Furthermore, she explained that she doesn’t take loans from shop owners, because she fears what people might think of her: “If I borrow money from the shop owner, people would know that I am in need of money, so privacy is my priority!” Hence, if loans could be provided digitally, it would be much preferable for our respondent as she would not be judged for needing money.

Our study “Assessment of Transaction Pools for Digital Financial Services (DFS) in Ethiopia” revealed that though digital money systems are not yet widely adapted in Ethiopia, there are strong indications for future usage among the different respondents we came to intensively investigate. If the system would be adopted across the nation, it is believed that life among different communities would be transformed. Funds would be accessible anytime, anywhere, while time and energy is saved, security is improved (providing means for saving) and money is managed more effectively compared to traditional methods. Parents would be able to send money to their children and pay their school fees without having to do so in person or entrust someone else who could abuse this information. Therefore, looking into the bigger picture of mobile money besides its mere benefit of making money more easily accessible, it triggers economic growth of a country and improves the standard.

By Mekdes Hailegiorgis
Programme Assistant based in Ethiopia


[1] The real name of our respondent is changed to maintain her privacy.

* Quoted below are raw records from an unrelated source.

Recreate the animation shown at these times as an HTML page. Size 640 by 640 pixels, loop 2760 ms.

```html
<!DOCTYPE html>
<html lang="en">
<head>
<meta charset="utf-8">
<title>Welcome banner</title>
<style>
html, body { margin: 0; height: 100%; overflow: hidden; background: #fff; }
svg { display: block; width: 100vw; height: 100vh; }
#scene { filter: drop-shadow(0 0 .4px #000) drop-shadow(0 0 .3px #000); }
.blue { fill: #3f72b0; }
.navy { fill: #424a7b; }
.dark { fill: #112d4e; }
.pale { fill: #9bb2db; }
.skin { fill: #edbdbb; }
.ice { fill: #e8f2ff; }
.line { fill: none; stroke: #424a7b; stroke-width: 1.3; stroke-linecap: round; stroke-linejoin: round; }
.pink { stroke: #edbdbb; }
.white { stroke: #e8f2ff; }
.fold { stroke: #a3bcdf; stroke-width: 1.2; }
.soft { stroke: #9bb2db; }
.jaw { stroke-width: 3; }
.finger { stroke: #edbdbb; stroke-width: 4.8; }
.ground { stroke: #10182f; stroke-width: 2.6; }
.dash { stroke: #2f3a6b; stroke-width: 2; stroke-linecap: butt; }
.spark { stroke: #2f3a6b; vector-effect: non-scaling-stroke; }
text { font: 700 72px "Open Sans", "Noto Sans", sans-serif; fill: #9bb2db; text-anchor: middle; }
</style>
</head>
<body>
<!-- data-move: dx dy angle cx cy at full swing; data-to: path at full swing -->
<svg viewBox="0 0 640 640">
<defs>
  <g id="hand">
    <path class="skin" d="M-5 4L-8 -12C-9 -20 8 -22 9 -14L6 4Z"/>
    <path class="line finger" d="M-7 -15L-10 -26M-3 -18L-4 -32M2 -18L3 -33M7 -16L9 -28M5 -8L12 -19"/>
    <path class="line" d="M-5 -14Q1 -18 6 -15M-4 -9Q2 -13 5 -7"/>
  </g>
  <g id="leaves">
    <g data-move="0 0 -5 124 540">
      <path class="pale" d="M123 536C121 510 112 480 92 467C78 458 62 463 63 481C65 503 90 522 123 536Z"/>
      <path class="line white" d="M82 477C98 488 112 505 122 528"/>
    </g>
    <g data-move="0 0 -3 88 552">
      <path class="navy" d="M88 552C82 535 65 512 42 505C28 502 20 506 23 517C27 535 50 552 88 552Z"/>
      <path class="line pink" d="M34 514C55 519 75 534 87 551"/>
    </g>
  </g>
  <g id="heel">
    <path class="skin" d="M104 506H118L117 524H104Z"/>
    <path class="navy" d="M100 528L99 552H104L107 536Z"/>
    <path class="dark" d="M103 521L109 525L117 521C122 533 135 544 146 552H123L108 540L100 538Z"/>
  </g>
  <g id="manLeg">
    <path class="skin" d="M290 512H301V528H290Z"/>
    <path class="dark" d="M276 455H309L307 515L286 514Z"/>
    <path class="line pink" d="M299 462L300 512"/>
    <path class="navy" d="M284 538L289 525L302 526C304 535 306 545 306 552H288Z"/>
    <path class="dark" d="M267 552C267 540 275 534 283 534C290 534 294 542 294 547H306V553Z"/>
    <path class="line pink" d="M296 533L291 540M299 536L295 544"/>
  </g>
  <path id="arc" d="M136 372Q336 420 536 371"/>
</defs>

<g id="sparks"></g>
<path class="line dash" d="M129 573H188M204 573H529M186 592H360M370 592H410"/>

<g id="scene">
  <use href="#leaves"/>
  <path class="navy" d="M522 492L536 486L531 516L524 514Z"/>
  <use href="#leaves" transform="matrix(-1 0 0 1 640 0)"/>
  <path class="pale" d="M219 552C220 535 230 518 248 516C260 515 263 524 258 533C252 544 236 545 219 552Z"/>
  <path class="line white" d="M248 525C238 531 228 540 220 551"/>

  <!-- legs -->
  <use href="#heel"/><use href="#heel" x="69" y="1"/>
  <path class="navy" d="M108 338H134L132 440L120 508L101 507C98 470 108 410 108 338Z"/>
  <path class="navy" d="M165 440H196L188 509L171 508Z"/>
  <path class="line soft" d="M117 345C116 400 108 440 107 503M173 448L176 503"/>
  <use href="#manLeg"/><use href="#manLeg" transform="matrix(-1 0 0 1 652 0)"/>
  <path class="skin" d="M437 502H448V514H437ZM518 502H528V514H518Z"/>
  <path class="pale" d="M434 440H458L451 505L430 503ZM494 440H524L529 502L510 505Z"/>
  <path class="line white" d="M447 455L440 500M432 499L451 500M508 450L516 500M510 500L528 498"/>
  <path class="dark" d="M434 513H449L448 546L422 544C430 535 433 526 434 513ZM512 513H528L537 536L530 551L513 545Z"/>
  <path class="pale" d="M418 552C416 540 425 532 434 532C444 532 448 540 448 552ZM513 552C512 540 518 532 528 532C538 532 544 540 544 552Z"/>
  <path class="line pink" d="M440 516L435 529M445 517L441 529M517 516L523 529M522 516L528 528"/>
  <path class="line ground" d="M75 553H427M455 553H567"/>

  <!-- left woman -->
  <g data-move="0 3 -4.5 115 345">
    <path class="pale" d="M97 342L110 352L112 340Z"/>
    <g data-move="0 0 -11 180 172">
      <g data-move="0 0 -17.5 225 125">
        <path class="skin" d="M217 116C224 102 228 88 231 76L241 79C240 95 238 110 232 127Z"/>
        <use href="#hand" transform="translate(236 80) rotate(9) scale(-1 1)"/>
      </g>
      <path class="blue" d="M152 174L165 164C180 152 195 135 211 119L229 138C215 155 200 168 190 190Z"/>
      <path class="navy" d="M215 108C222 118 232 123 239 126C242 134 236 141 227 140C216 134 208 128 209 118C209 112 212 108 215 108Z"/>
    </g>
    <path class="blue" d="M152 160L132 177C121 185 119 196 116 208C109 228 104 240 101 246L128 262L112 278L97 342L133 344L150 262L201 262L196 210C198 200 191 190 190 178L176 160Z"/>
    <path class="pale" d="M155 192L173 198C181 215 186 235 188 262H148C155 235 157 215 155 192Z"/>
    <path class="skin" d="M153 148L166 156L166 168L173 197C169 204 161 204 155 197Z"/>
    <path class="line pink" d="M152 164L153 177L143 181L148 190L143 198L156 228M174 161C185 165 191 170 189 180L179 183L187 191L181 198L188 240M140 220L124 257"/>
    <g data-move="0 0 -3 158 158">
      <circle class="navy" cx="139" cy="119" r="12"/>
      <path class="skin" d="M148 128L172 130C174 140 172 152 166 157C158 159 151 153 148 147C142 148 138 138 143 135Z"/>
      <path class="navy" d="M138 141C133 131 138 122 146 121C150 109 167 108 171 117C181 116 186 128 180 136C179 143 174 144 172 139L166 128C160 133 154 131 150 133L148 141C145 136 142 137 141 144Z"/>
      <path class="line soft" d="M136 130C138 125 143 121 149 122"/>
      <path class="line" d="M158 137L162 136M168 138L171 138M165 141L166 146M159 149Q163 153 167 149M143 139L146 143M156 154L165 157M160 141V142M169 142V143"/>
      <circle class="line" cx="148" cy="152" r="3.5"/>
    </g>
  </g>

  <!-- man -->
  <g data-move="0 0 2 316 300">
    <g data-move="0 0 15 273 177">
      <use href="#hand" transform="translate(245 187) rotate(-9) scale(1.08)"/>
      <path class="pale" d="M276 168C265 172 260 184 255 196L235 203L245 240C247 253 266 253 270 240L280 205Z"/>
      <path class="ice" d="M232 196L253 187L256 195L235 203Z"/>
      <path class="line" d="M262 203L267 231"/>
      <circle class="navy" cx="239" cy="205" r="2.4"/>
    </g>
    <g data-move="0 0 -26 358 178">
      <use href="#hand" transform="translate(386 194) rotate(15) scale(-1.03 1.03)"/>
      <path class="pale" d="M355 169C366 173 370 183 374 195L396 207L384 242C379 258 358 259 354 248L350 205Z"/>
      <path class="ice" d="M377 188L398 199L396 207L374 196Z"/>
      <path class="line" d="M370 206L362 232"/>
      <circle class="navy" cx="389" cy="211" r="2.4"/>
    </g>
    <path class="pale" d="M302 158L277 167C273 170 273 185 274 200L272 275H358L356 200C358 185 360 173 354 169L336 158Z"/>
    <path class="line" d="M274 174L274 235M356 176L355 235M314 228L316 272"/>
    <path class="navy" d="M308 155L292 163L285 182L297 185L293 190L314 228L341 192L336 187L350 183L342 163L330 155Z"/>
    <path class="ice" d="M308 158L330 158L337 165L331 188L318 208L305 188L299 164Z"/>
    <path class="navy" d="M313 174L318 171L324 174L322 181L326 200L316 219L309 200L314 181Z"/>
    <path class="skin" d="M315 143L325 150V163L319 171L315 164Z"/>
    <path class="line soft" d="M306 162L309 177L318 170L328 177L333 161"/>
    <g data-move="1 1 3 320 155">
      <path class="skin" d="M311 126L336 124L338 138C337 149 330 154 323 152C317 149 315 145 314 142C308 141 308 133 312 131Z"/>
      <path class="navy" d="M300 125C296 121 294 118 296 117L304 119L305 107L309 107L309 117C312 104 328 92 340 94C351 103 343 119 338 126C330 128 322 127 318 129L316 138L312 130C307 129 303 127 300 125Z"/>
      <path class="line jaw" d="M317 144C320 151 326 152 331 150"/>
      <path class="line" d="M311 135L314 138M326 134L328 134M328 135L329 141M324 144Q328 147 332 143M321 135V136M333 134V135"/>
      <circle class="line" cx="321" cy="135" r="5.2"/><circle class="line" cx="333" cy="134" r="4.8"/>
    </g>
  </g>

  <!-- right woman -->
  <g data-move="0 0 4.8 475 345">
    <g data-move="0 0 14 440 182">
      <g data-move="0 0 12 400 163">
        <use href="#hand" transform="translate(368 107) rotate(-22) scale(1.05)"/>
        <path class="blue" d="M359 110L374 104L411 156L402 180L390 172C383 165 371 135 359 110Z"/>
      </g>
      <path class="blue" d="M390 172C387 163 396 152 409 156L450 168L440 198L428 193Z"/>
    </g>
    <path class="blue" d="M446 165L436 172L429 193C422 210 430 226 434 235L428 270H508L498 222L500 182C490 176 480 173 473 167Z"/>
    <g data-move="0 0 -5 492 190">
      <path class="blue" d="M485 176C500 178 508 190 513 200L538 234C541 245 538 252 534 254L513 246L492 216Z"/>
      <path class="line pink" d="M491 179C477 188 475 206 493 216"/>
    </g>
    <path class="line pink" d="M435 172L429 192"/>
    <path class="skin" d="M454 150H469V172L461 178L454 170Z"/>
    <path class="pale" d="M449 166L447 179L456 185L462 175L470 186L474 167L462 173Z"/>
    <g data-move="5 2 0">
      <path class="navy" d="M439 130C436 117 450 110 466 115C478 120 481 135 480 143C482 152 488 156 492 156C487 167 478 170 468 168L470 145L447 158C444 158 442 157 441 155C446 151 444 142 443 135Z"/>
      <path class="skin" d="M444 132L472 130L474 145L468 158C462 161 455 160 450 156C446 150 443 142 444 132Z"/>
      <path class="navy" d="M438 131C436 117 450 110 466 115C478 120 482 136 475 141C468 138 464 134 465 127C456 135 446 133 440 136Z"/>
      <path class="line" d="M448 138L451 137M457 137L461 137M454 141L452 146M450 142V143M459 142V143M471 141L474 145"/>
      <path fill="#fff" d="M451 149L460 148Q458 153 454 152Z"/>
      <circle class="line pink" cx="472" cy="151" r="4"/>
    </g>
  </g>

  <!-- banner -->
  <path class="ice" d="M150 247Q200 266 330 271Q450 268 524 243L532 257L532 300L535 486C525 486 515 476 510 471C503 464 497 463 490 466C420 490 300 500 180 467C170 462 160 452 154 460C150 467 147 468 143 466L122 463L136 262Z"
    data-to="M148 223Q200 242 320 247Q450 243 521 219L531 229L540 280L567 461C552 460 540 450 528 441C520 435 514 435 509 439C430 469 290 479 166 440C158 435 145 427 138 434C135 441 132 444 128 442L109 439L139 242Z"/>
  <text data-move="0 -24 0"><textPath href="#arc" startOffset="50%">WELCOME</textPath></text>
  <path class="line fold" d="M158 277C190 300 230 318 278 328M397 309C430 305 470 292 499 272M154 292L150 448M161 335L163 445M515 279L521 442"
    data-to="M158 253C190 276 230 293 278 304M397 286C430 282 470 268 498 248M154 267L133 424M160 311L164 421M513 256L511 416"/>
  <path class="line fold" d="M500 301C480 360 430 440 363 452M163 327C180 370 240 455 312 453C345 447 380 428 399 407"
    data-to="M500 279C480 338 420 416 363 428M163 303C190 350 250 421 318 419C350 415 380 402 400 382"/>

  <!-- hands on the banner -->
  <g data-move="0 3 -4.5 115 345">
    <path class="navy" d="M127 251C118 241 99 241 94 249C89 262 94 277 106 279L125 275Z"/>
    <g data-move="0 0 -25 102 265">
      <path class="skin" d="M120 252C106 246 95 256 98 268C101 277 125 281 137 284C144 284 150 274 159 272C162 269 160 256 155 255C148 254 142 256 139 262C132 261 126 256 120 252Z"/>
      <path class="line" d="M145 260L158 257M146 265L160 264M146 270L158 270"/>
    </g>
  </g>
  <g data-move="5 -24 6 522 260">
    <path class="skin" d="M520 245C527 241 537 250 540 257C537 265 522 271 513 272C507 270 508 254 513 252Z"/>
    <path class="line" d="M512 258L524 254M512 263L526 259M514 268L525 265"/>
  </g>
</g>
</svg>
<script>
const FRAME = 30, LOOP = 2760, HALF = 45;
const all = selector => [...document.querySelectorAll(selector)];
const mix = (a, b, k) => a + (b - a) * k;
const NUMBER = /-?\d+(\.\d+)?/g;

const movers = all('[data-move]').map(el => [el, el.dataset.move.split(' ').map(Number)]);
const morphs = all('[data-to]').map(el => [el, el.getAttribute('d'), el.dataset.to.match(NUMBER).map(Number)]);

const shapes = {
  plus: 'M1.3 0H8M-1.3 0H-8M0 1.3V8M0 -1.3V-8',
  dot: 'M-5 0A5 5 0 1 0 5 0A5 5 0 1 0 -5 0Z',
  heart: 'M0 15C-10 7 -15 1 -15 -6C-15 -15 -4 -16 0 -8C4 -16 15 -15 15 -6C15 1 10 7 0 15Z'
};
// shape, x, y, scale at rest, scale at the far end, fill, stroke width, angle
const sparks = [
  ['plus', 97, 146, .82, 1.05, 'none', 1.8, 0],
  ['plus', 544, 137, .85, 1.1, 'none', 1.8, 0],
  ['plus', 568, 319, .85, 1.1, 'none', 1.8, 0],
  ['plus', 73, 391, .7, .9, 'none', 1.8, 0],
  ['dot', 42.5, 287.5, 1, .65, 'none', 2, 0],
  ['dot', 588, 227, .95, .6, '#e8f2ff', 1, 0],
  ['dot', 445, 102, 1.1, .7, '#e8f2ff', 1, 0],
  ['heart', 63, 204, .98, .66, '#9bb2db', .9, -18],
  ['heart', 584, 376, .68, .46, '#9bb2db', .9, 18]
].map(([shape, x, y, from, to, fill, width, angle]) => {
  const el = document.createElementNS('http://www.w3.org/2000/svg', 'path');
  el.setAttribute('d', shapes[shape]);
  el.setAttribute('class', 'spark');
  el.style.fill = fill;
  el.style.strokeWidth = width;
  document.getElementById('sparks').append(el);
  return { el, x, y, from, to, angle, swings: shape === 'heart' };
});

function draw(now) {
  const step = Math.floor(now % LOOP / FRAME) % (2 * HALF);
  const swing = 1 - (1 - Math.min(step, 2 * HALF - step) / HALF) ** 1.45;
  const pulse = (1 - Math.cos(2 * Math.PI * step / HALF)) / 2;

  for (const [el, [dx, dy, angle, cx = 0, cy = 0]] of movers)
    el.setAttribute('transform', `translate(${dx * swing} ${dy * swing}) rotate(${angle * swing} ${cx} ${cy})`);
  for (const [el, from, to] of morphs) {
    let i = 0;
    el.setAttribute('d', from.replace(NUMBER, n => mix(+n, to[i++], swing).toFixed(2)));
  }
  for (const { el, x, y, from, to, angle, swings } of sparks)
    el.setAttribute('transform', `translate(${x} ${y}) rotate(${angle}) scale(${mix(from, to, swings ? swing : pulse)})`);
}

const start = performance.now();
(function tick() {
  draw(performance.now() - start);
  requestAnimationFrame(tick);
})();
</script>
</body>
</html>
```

[2] Ethiopian expression for a savings group, where people in a community contribute money every month (there is usually an office for this purpose). When someone in the family dies for example, some amount of money will be given to them along with assistances and the Eder members will attend the funeral ceremony. It is a well-known custom in the country.